|Those who gave their lives:
Those who offered their lives by serving
|Those who gave their lives 1939 -
Struthers, H. (M.M.)
Those who served 1939-1945:
In 2010 saw 160 people make the traditional walk to the hilltop war memorial,
where Noel Crawford spoke about all the young men of the Cave district who went
to the wars.
Cannington District War Memorial plaques are set in the gate posts at the entrance to the Cannington School on Cannington Rd.
In Honoured Memory of
Who lost their lives in the Great War 1914 -1918
In Honoured Memory of
Who lost their lives in World War II 1939 -1940
South Canterbury, New ZealandGenWeb Project
26 April 2008 Timaru Herald
About 100 people attended the 10:30am service in Cave yesterday at the Cave Hall then walked to the top of the hill to lay the wreaths. The service at Cave had extra significance this year because there is only one returned servicemen left from Cave.
27191, Private Alfred Cuthbert AYMES, Canterbury Infantry
Regiment, 17th reinforcements, J Company, NZEF Killed in action, Ypres, Belgium,
Oct 12, 1917, aged 32 years

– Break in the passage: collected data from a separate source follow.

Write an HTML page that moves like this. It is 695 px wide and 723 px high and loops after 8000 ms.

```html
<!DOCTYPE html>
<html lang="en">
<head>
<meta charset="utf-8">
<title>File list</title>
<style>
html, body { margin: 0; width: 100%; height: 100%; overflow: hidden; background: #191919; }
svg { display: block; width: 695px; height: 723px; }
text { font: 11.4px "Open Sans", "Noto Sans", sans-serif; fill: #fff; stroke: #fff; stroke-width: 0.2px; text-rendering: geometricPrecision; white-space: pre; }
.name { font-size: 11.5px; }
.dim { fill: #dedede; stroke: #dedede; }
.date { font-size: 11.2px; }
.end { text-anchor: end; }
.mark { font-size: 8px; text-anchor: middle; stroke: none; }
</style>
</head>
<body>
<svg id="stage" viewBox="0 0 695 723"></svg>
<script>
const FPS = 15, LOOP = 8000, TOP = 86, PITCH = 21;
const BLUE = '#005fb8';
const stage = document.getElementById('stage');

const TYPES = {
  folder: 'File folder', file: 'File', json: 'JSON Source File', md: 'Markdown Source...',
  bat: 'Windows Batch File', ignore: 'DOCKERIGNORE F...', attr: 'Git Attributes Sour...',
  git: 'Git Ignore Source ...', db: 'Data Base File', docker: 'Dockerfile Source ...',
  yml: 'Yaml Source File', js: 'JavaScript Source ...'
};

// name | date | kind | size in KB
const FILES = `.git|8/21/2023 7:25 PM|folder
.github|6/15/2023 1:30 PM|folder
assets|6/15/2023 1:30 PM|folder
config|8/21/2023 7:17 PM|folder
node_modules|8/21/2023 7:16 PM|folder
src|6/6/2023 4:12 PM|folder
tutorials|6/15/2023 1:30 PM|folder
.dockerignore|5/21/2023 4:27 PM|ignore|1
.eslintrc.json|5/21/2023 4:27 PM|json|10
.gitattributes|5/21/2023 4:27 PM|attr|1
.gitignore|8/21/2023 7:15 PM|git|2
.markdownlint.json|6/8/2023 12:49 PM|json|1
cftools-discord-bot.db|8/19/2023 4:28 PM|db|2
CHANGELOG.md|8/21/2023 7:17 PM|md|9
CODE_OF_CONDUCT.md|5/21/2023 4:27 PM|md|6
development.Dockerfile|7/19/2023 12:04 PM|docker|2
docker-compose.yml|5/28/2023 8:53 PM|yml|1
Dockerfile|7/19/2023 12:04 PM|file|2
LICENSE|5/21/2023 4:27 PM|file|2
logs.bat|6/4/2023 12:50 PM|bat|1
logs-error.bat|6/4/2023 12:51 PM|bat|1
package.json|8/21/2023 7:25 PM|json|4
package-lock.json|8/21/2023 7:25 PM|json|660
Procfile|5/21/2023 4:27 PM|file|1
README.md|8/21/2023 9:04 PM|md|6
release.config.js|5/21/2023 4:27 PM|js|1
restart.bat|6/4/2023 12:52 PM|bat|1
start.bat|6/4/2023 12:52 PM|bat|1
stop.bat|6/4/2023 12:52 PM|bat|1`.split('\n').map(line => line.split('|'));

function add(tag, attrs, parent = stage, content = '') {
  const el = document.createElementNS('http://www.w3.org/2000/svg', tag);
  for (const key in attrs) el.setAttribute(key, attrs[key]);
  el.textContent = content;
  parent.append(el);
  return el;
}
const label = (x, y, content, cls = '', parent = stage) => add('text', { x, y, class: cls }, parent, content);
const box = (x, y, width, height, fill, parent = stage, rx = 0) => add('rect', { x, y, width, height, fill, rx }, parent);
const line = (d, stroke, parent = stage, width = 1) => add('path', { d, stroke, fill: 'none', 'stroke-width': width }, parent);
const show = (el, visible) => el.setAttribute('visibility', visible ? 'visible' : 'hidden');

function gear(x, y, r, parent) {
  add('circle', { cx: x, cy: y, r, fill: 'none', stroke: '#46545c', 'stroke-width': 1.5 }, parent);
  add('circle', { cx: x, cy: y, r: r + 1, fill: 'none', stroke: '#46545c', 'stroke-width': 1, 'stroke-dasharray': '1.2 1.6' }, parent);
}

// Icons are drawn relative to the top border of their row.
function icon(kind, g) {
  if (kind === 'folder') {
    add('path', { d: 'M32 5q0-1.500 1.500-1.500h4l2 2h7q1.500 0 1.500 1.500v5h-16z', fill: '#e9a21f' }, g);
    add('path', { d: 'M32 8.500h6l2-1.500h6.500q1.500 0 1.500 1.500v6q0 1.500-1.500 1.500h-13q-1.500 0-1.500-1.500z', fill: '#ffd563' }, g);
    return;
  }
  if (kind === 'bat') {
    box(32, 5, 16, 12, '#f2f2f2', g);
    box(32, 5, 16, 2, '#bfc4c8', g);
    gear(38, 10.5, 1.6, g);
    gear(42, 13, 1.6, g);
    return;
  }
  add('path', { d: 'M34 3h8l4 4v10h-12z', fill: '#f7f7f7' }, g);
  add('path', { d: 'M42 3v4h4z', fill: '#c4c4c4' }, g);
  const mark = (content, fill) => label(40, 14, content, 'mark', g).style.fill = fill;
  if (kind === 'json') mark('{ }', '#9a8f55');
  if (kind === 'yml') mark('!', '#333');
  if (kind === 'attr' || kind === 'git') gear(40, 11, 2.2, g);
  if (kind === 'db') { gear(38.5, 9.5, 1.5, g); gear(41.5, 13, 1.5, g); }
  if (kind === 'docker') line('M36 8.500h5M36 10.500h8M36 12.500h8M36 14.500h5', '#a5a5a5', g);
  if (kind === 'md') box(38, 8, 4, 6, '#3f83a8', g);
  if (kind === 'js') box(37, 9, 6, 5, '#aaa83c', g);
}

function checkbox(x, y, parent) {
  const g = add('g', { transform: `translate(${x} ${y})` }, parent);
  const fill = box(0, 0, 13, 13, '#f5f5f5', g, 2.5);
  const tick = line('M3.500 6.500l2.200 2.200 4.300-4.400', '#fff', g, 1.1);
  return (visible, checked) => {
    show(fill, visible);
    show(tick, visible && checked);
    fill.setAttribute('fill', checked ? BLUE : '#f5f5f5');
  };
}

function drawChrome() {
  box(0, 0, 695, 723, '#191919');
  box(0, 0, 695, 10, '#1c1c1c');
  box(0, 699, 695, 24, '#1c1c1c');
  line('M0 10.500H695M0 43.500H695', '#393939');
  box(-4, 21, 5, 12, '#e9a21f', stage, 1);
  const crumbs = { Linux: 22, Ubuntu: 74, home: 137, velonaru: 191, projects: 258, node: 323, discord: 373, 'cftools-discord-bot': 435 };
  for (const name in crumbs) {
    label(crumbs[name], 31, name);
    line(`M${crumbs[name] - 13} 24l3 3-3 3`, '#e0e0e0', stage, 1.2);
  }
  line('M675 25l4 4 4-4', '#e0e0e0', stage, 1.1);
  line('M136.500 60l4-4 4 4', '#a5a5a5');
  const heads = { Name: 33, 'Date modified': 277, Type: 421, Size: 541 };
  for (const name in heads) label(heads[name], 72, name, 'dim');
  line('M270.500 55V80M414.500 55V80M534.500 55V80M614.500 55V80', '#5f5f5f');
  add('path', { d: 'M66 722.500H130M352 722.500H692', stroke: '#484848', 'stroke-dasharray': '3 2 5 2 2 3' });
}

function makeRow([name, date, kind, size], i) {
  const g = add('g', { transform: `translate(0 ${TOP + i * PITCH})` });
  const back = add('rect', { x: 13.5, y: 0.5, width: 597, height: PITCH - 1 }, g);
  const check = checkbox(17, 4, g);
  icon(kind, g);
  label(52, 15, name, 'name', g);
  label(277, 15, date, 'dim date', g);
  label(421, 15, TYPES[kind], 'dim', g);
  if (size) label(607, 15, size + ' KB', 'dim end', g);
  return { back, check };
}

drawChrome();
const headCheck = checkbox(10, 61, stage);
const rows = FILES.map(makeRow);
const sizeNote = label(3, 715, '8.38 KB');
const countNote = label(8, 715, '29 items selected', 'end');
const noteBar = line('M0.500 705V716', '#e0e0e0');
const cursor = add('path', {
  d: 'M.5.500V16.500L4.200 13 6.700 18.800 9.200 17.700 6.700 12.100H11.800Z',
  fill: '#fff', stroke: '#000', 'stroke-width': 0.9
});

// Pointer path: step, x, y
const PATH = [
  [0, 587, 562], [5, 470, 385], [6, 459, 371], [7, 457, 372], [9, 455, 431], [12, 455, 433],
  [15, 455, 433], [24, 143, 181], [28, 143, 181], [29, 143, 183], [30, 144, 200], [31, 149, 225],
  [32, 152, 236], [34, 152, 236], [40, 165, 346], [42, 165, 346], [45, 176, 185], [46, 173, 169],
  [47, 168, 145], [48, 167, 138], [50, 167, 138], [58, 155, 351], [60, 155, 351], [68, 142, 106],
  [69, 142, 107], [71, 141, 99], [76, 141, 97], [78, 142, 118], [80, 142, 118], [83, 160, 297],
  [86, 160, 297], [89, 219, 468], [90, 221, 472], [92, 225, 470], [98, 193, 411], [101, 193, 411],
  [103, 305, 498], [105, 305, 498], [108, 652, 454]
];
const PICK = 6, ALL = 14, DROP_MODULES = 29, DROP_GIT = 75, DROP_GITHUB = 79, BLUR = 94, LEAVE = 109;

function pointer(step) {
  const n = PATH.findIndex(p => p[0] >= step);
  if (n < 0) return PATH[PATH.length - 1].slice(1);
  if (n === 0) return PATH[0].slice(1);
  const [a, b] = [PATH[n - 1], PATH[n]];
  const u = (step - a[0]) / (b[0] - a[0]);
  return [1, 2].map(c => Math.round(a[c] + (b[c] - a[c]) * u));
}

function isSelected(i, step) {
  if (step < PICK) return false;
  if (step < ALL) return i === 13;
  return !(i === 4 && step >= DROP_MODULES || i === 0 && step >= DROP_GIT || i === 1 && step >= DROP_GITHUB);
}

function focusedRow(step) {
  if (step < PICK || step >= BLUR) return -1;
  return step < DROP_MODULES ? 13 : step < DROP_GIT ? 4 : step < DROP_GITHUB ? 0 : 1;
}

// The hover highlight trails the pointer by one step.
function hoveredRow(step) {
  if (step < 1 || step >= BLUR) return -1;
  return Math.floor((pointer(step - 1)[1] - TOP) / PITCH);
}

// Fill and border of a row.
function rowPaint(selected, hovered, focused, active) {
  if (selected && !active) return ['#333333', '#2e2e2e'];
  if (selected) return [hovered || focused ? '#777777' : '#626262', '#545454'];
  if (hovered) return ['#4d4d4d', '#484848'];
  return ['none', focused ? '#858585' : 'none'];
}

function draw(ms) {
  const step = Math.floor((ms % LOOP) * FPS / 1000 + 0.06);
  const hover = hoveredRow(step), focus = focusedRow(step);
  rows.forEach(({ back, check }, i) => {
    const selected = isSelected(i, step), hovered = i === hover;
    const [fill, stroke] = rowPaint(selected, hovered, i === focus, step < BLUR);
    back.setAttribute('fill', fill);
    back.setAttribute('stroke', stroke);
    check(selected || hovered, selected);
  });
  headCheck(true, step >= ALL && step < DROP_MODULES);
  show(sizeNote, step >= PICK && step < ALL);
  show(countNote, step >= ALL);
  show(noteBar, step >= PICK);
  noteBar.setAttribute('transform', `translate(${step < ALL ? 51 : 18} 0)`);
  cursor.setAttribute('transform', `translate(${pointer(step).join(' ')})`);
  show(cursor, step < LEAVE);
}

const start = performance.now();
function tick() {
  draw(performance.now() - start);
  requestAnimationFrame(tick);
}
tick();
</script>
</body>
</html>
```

Alfred was born October 5, 1885 at Kirwee, son of Alfred and Elizabeth Amyes, Motukaika, Cave. He had attended the Templeton School and prior to his enlistment he was self employed. He enlisted in Timaru on April 29, 1916. Described as: weight 140lb, chest 32 inches, 5 foot 8 1/2 inches tall, of dark and fair complexion, eyes grey and hair brown. Alfred served in New Zealand from May 31, 1916 until September 24, 1916. He left Wellington on 25 September 1916 on the Devon with the 17th reinforcements for Devonport, England and arrived in France, December 1916. He suffered two bouts of sickness in 1917, one serious enough to require staying in hospital in England for five months. He returned to France in September and was killed in action less than a month later at Ypres, Belgium. Alfred was buried at Passchendaele Belle Veu Speer by Rev J.A. Leish on October 13, 1917 and is also remembered on on Tyne Cot Memorial. Alfred’s war medals, scroll and plaque were sent to his father, Mr Alfred Amyes, at Cave.
25 April 2014